The group came from The Hague.
Jenny had been encouraged in her musical ambitions by her parents who had been members of a local mouth organ trio known as The Reilly’s. As a child, Jenny even stood in for the third member of the group when he was ill. Perhaps more usefully, she also learned to play the guitar.
Several years later, she sang with her sister Joke as part of the pre-teen duo The Cocktail Sisters and released several records, including Alleen op de wereld in 1960 and De leuke boy a year later.

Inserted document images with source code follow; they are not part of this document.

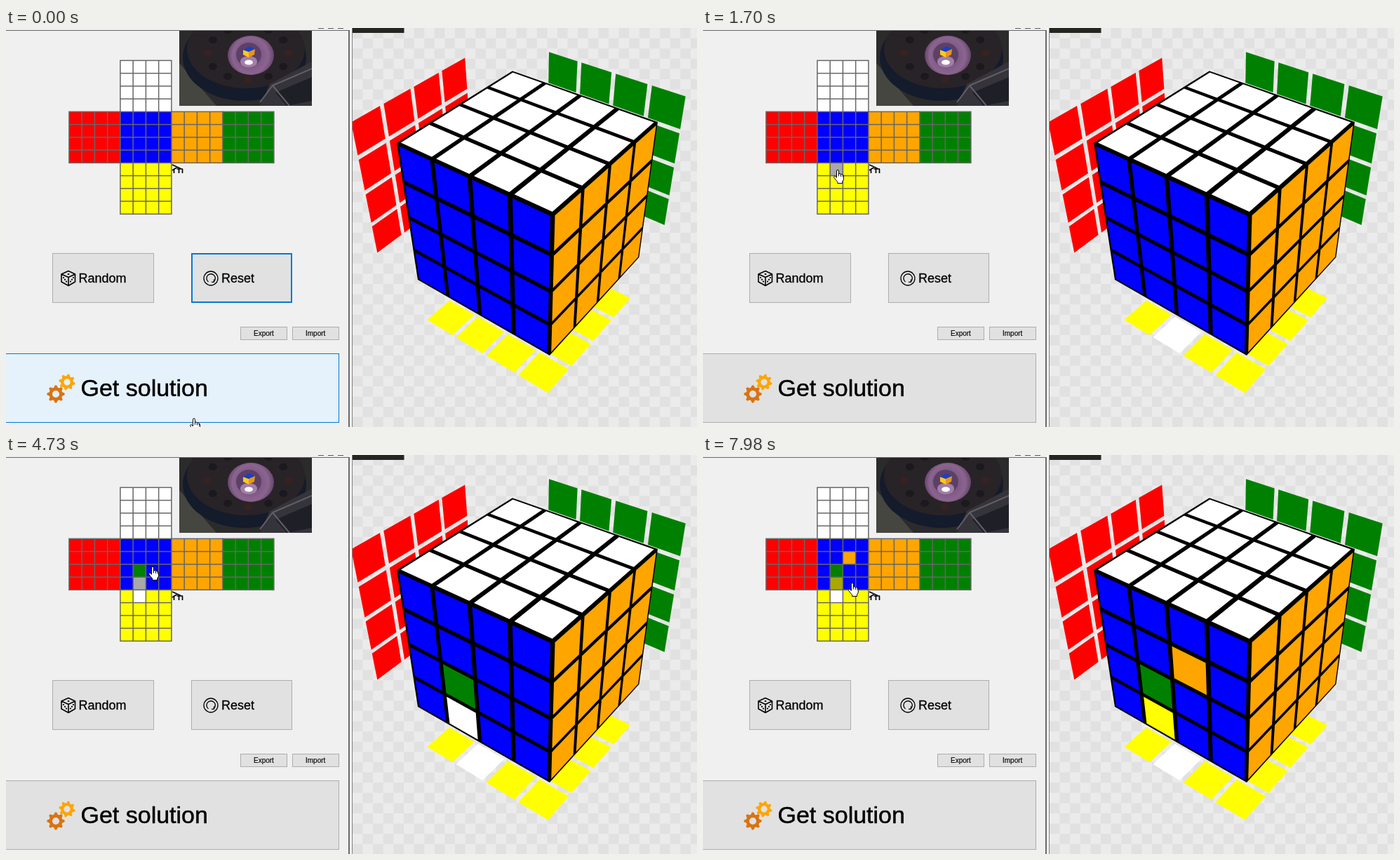
Recreate the animation shown at these times as an HTML page with a canvas. Size 985 px wide and 569 px high, loop 8000 ms.

```html
<!DOCTYPE html>
<html lang="en">
<head>
<meta charset="utf-8">
<title>Cube editor</title>
<style>
html, body { margin: 0; width: 100%; height: 100%; overflow: hidden; background: #f0f0f0; }
canvas { display: block; }
</style>
</head>
<body>
<canvas id="stage" width="985" height="569"></canvas>
<script>
const ctx = document.getElementById('stage').getContext('2d');
const LOOP = 8000, TICK = 78, SPEED = 55;
const GAP = 0.06, FLOAT = 1.37;
const NET_X = 162.9, NET_Y = 119.35, PITCH = 18.25, LINE = 1.5;
const CHECK = 14.6;
const FONT = '"Liberation Sans", Arial, sans-serif';

const CYCLE = ['white', 'red', 'blue', 'orange', 'green', 'yellow'];
const RGB = {
  white: [255, 255, 255], red: [255, 0, 0], blue: [0, 0, 255],
  orange: [255, 165, 0], green: [0, 128, 0], yellow: [255, 255, 0]
};

// net: place in the flat layout; at: cell coordinates to cube space
const FACES = {
  L: { color: 'red', net: [-1, 0], at: (c, r) => [FLOAT, r, 1 - c] },
  B: { color: 'green', net: [2, 0], at: (c, r) => [c, r, FLOAT] },
  D: { color: 'yellow', net: [0, 1], at: (c, r) => [1 - c, FLOAT, r] },
  U: { color: 'white', net: [0, -1], at: (c, r) => [1 - c, 0, 1 - r] },
  F: { color: 'blue', net: [0, 0], at: (c, r) => [1 - c, r, 0] },
  R: { color: 'orange', net: [1, 0], at: (c, r) => [0, r, c] }
};

// pointer stops: departure time, column and row in net cells
const START = [5.7, 24];
const STOPS = [
  [220, 1.27, 5.62], [840, 1.54, 4.58], [1780, 1.54, 2.77], [3030, 1.59, 3.7],
  [4730, 2.47, 2.22], [4810, 2.58, 1.24], [5970, 1.59, 0.69],
  [6980, 0.55, 4.85], [7220, 1.54, 3.54], [7980, 2.68, 3.49]
];

// net: click time; view: 3D refresh; step: left click +1, right click -1
const CLICKS = [
  { net: 1320, view: 1700, step: 1 },
  { net: 2470, view: 3850, step: 1 },
  { net: 2940, view: 3850, step: 1 },
  { net: 3560, view: 4020, step: -1 },
  { net: 4250, view: 4470, step: -1 },
  { net: 5590, view: 5890, step: 1 },
  { net: 7600, view: 7920, step: -1 }
];

const BUTTONS = [
  { box: [66, 321, 145, 71], text: 'Random', x: 103.5, size: 18 },
  { box: [264, 321, 144, 71], text: 'Reset', x: 307, size: 18, focus: true },
  { box: [334, 426, 67, 19], text: 'Export', x: 353, size: 10 },
  { box: [408, 426, 67, 19], text: 'Import', x: 427, size: 10 },
  { box: [-6, 464, 481, 99], text: 'Get solution', x: 106.5, size: 34 }
];

const HAND = new Path2D('M4.5 11.5V2Q4.5 .5 6 .5Q7.5 .5 7.5 2V6.5Q8 5.5 9 5.7Q10.3 5.8 10.5 7' +
  'Q11.2 6.2 12 6.5Q13.2 6.8 13.2 8Q14.5 7.5 14.5 9.5V13Q14.5 15 12.8 17V19.5H5.8V17.5' +
  'Q3.5 15 1 11.5Q0 9.8 1.5 9.3Q3 9 4.5 11.5Z');

const css = (name, k = 1) => 'rgb(' + RGB[name].map(v => Math.round(v * k)) + ')';
const inside = ([px, py], x, y, w, h) => px >= x && px < x + w && py >= y && py < y + h;

function rect(color, x, y, w, h) {
  ctx.fillStyle = color;
  ctx.fillRect(x, y, w, h);
}

function poly(color, pts) {
  ctx.fillStyle = color;
  ctx.beginPath();
  pts.forEach(p => ctx.lineTo(p[0], p[1]));
  ctx.closePath();
  ctx.fill();
}

function oval(color, x, y, rx, ry = rx) {
  ctx.fillStyle = color;
  ctx.beginPath();
  ctx.ellipse(x, y, rx, ry, 0, 0, 7);
  ctx.fill();
}

function line(d, color, width) {
  ctx.strokeStyle = color;
  ctx.lineWidth = width;
  ctx.stroke(new Path2D(d));
}

function clipped(x, y, w, h, paint) {
  ctx.save();
  ctx.beginPath();
  ctx.rect(x, y, w, h);
  ctx.clip();
  paint();
  ctx.restore();
}

// perspective of a unit cube: u left, v down, w back from the near top corner
function project([u, v, w]) {
  const d = 1 + 0.147 * u + 0.2096 * v + 0.193 * w;
  return [(780 - 141.1 * u + 157.4 * v + 328.3 * w) / d,
          (266 - 77.9 * u + 298.9 * v - 106.1 * w) / d];
}

const netPoint = (c, r) => [NET_X + c * PITCH, NET_Y + r * PITCH];

function fingertip(t) {
  let [x, y] = netPoint(...START);
  for (const [t0, c, r] of STOPS) {
    if (t < t0) break;
    const [tx, ty] = netPoint(c, r);
    const ticks = Math.ceil(Math.hypot(tx - x, ty - y) / SPEED);
    const k = Math.min(1, (Math.floor((t - t0) / TICK) + 1) / ticks);
    x += (tx - x) * k;
    y += (ty - y) * k;
  }
  return [x, y];
}

function cellAt([x, y]) {
  const c = Math.floor((x - NET_X) / PITCH), r = Math.floor((y - NET_Y) / PITCH);
  const id = Object.keys(FACES).find(f =>
    FACES[f].net[0] === Math.floor(c / 4) && FACES[f].net[1] === Math.floor(r / 4));
  return id && id + ((r + 4) % 4 * 4 + (c + 4) % 4);
}

CLICKS.forEach(k => { k.cell = cellAt(fingertip(k.net)); });

function colorOf(id, i, t, clock) {
  let n = CYCLE.indexOf(FACES[id].color);
  for (const k of CLICKS)
    if (k.cell === id + i && t >= k[clock]) n = (n + k.step + 6) % 6;
  return CYCLE[n];
}

function drawFace(id, t) {
  for (let i = 0; i < 16; i++) {
    const corner = (a, b) => project(FACES[id].at((i % 4 + a) / 4, ((i >> 2) + b) / 4));
    const lo = GAP, hi = 1 - GAP;
    poly(css(colorOf(id, i, t, 'view')),
      [corner(lo, lo), corner(hi, lo), corner(hi, hi), corner(lo, hi)]);
  }
}

function drawView(t) {
  clipped(494, 0, 491, 569, () => {
    rect('#ebebeb', 494, 0, 491, 569);
    for (let j = 0; j * CHECK < 569; j++)
      for (let i = j % 2; i * CHECK < 491; i += 2)
        rect('#e1e1e1', 494 + i * CHECK, j * CHECK, CHECK, CHECK);
    ['L', 'B', 'D'].forEach(f => drawFace(f, t));
    poly('#000', [[1, 0, 1], [0, 0, 1], [0, 1, 1], [0, 1, 0], [1, 1, 0], [1, 0, 0]].map(project));
    ['U', 'F', 'R'].forEach(f => drawFace(f, t));
    rect('#25261f', 494, 0, 73.5, 7);
  });
}

function drawNet(t, hover) {
  const size = PITCH - LINE, half = LINE / 2;
  for (const id in FACES) {
    const [fx, fy] = FACES[id].net;
    const [x0, y0] = netPoint(fx * 4, fy * 4);
    rect('#666', x0 - half, y0 - half, PITCH * 4 + LINE, PITCH * 4 + LINE);
  }
  for (const id in FACES) {
    const [fx, fy] = FACES[id].net;
    for (let i = 0; i < 16; i++) {
      const [x, y] = netPoint(fx * 4 + i % 4, fy * 4 + (i >> 2));
      rect(css(colorOf(id, i, t, 'net'), hover === id + i ? 0.66 : 1), x + half, y + half, size, size);
    }
  }
}

function drawButton(b, t, tip) {
  const [x, y, w, h] = b.box;
  const hover = inside(tip, x, y, w, h), focus = b.focus && t < CLICKS[0].net;
  const edge = focus ? 2 : 1;
  rect(hover || focus ? '#0078d7' : '#adadad', x, y, w, h);
  rect(hover ? '#e5f1fb' : '#e1e1e1', x + edge, y + edge, w - 2 * edge, h - 2 * edge);
  ctx.font = b.size + 'px ' + FONT;
  ctx.fillStyle = ctx.strokeStyle = '#000';
  ctx.lineWidth = b.size * 0.015;
  const base = y + h / 2 + b.size * 0.35;
  ctx.fillText(b.text, b.x, base);
  ctx.strokeText(b.text, b.x, base);
}

function gear(x, y, r, color, turn) {
  ctx.fillStyle = color;
  ctx.beginPath();
  for (let i = 0; i < 32; i++) {
    const a = turn + (i - 0.5) * Math.PI / 16;
    const d = i % 4 < 2 ? r : r * 0.76;
    ctx.lineTo(x + d * Math.cos(a), y + d * Math.sin(a));
  }
  ctx.closePath();
  ctx.moveTo(x + r * 0.4, y);
  ctx.arc(x, y, r * 0.4, 0, 7);
  ctx.fill('evenodd');
}

function drawIcons() {
  ctx.lineJoin = 'round';
  line('M89 346.5L98.5 351V362L89 367.5L79 362V351ZM79 351L89 355.5L98.5 351M89 355.5V367', '#000', 1.6);
  oval('#000', 89, 351, 1.5, 1);
  for (let i = 0; i < 3; i++) {
    oval('#000', 82 + 2 * i, 356 + 2.8 * i, 1.1);
    oval('#000', 96 - 2 * i, 356 + 2.8 * i, 1.1);
  }
  ctx.lineWidth = 1.3;
  ctx.beginPath();
  ctx.arc(292, 357, 10, 0, 7);
  ctx.stroke();
  line('M288.5 362A6.2 6.2 0 1 1 296 361.8M296.5 358.5V362.3H293', '#000', 1.3);
  gear(87, 505, 11.6, '#ffa500', 0.2);
  gear(71, 522, 12.6, '#da730f', 0);
  line('M237 195L249 200.5M237 203L244 198.5M239.5 201V207M243.5 201H252M246.5 201V207M251.5 201V207', '#000', 1.7);
}

function drawPhoto() {
  clipped(247, 4, 189, 107, () => {
    rect('#2b2b2b', 247, 4, 189, 107);
    poly('#45463f', [[247, 50], [300, 111], [247, 111]]);
    oval('#141b2b', 340, 42, 88, 62);
    oval('#282327', 342, 30, 84, 56);
    for (let i = 0; i < 12; i++) {
      const a = i * Math.PI / 6;
      oval(i % 3 ? '#1b191d' : '#372222', 345 + 58 * Math.cos(a), 36 + 38 * Math.sin(a), 6, 5);
    }
    poly('#36343b', [[362, 111], [376, 80], [436, 48], [436, 111]]);
    poly('#1f2027', [[384, 92], [436, 70], [436, 104], [400, 111]]);
    line('M362 106L380 82L436 58M380 82L404 111', '#625e67', 2);
    const glow = ctx.createRadialGradient(347, 40, 8, 349, 39, 33);
    glow.addColorStop(0, '#72507a');
    glow.addColorStop(0.7, '#8b6590');
    glow.addColorStop(1, '#65456b');
    oval(glow, 349, 39, 33, 28);
    oval('#5d4066', 346, 38, 18, 17);
    oval('#a27ea8', 346, 48, 12, 8);
    oval('#fff', 346, 49, 6, 3.5);
    poly('#ffc81c', [[338, 31], [346, 34], [346, 42], [338, 38]]);
    poly('#1840c8', [[338, 31], [347, 26], [355, 30], [346, 34]]);
    poly('#e8961a', [[346, 34], [355, 30], [354, 38], [346, 42]]);
  });
}

function drawPanel(t, tip) {
  rect('#f0f0f0', 0, 0, 494, 569);
  rect('#696969', 0, 3, 490, 1);
  for (let i = 0; i < 3; i++) rect('#55555a', 445 + i * 14, 0, 8, 1);
  rect('#696969', 488, 3, 2, 566);
  rect('#fafafa', 490, 0, 3, 569);
  rect('#808080', 493, 0, 1, 569);
  drawPhoto();
  drawNet(t, cellAt(tip));
  BUTTONS.forEach(b => drawButton(b, t, tip));
  drawIcons();
}

function drawHand([x, y]) {
  ctx.save();
  ctx.translate(x - 5, y - 1);
  ctx.fillStyle = '#fff';
  ctx.fill(HAND);
  ctx.strokeStyle = '#000';
  ctx.lineWidth = 1;
  ctx.stroke(HAND);
  line('M7.5 6V9.5M10.5 7V10M13.2 8V10.5', '#000', 1);
  ctx.restore();
}

function draw(now) {
  const t = now % LOOP;
  // highlights trail the pointer by one tick
  drawPanel(t, fingertip(t - TICK + 8));
  drawView(t);
  drawHand(fingertip(t));
}

const began = performance.now();
function loop() {
  draw(performance.now() - began);
  requestAnimationFrame(loop);
}
loop();
</script>
</body>
</html>
```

However, in 1965, at the age of 15, Jenny decided she wanted to form another group, this time with a beat sound, more in keeping with her favourite group of the time, Them. She advertised for lead and bass guitarists and a drummer. Ton van de Neut, Aad Plumiert and, ultimately, Ruddy Fisscher filled the roles respectively, while Jenny sang and played guitar.
Her father became the group’s manager but because of a dispute with local club owner and music impresario Jacques Senf, the band tended to play dates throughout the Netherlands, Belgium and Germany rather than in The Hague. Known as Jenny and the Rascals, they also played support for the Troggs.
Within a year of forming, they had won a recording contract with the Artone label and released their first single, the garage gem You told me a lie, which Jenny had helped to write. (The B-side was Goodbye my love, goodbye my happiness.)
Such was the reputation that the band gained that Jenny was approached by Beatles manager Brian Epstein to become a member of a girl group in Britain, but she turned down his offer.
Instead, the group released a second single, That’s a man’s way, in 1967, with Baby you know you ain't right on the B-side. (Humphrey Versteegh provided the bass on this 45.)
However, in 1968, when one of the group became romantically involved with Jenny’s sister, he decided to stop touring, which led to the group’s demise.
With thanks to Frank Dam and Celestina Merkus for additional information.